This is another project following up outcomes of people conceived by ART, this time focused on young men conceived by intracytoplasmic sperm injection (ICSI).   The study aims to learn more about their health, development, well-being and fertility. The fathers had ICSI either because of a problem with sperm production or a blockage preventing the passage of sperm. Other studies have assessed the health and development of ICSI-conceived children, but only one study so far worldwide has evaluated ICSI-conceived young adults aged more than 18 years.

It is extremely important to evaluate the health and fertility of young men conceived using ICSI because it is being used more and more frequently. More knowledge in this area will help us better inform couples who are struggling with infertility and assist fertility specialists worldwide.

In this study parents of young men born between 1994 and 2000 were asked to participate by completing an online questionnaire. With parental consent, we also invited the adult sons to participate. Their participation was completing a questionnaire and undertake a clinical review. This included a physical examination, blood test, semen test and saliva sample. Each of these tests were optional. 

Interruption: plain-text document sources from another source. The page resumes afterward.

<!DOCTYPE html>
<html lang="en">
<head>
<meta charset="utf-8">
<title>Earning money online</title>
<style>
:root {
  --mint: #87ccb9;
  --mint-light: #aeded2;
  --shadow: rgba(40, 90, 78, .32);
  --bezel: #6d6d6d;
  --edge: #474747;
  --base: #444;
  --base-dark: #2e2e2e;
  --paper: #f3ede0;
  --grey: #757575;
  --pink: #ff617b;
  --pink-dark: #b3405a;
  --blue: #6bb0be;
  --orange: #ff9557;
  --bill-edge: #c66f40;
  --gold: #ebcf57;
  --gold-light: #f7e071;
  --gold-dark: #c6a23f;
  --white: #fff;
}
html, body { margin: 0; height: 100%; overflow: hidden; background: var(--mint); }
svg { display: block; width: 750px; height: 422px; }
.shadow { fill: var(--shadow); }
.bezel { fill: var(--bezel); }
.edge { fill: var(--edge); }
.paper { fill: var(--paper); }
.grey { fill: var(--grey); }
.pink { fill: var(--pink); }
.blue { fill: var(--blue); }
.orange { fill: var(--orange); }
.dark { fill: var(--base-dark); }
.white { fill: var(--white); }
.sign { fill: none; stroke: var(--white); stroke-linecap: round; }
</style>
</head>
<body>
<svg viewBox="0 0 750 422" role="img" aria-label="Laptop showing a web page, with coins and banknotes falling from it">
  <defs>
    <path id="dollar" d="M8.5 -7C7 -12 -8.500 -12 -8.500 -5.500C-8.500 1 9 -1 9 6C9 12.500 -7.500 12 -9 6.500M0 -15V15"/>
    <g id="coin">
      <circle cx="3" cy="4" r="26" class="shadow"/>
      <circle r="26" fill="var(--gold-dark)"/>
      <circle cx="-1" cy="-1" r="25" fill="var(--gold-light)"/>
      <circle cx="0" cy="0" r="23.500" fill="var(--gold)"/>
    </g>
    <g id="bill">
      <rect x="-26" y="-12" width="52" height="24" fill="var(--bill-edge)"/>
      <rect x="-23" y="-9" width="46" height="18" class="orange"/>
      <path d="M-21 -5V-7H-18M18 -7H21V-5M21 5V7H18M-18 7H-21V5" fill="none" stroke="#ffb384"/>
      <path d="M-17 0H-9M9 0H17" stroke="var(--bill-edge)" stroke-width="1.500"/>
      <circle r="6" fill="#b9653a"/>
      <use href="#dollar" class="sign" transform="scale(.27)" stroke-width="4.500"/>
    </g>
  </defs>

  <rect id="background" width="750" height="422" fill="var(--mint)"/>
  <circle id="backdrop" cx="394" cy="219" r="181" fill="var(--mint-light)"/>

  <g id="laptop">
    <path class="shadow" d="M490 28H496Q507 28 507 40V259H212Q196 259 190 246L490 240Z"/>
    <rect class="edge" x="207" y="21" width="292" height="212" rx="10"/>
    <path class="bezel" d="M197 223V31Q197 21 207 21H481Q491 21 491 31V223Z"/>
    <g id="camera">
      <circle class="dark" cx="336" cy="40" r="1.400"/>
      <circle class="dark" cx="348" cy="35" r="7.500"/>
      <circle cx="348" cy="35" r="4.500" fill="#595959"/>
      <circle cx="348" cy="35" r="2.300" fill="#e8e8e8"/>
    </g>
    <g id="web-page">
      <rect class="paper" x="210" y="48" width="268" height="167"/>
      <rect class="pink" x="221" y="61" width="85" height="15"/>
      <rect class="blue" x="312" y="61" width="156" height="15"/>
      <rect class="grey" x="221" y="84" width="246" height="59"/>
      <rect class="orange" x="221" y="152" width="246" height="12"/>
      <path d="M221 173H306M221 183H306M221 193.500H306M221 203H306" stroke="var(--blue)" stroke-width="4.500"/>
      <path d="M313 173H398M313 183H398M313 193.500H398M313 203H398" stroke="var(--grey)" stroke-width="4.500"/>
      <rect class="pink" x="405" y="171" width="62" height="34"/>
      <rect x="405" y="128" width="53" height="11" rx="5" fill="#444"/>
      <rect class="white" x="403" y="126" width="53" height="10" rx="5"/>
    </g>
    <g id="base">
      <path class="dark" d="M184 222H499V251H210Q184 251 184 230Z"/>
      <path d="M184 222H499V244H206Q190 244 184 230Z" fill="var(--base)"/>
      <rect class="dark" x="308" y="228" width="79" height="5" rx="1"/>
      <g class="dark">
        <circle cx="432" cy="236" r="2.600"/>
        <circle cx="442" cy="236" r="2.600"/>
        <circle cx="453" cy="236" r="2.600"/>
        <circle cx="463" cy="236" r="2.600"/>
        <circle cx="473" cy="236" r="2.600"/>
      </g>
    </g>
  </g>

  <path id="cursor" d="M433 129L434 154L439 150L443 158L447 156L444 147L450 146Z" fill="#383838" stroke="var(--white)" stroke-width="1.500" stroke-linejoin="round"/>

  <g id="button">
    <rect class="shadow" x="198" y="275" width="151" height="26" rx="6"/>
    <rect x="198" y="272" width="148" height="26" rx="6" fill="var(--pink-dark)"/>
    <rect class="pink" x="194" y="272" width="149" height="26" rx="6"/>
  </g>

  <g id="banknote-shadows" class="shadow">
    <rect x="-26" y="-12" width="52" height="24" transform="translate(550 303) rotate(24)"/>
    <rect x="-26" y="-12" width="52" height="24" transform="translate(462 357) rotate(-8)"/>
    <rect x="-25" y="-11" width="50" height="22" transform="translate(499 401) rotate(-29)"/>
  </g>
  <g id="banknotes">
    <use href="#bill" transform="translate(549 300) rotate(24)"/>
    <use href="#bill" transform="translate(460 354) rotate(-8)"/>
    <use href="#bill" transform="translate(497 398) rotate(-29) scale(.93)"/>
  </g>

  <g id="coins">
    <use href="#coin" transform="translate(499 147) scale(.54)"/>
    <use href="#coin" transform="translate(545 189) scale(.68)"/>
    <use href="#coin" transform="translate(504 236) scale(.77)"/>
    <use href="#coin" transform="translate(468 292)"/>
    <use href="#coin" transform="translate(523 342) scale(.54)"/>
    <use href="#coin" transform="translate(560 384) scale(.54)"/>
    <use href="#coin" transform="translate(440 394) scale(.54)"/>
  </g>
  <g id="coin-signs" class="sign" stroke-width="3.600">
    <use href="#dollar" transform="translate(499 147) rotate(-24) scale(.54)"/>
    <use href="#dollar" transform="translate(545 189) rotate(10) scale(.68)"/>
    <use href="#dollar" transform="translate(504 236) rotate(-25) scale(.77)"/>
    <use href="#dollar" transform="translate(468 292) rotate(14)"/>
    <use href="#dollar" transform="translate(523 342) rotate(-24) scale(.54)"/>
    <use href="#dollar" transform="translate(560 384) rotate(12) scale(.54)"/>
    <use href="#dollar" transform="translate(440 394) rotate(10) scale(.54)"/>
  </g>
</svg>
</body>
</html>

This project has been funded by a Partnership Grant through the National Health and Medical Research Council (NHMRC APP1140706), 2018-2020. Partners are the Hudson Institute of Medical Research, in conjunction with Victorian Assisted Reproductive Treatment Authority (VARTA), Monash IVF Group, Melbourne IVF, Fertility Society of Australia (FSA) and ACCESS. It has also previously been supported by the Monash IVF Research and Education Fund.


Results of this study form the basis of Dr Sarah Catford’s PhD and will be available soon. Publications so far are found here: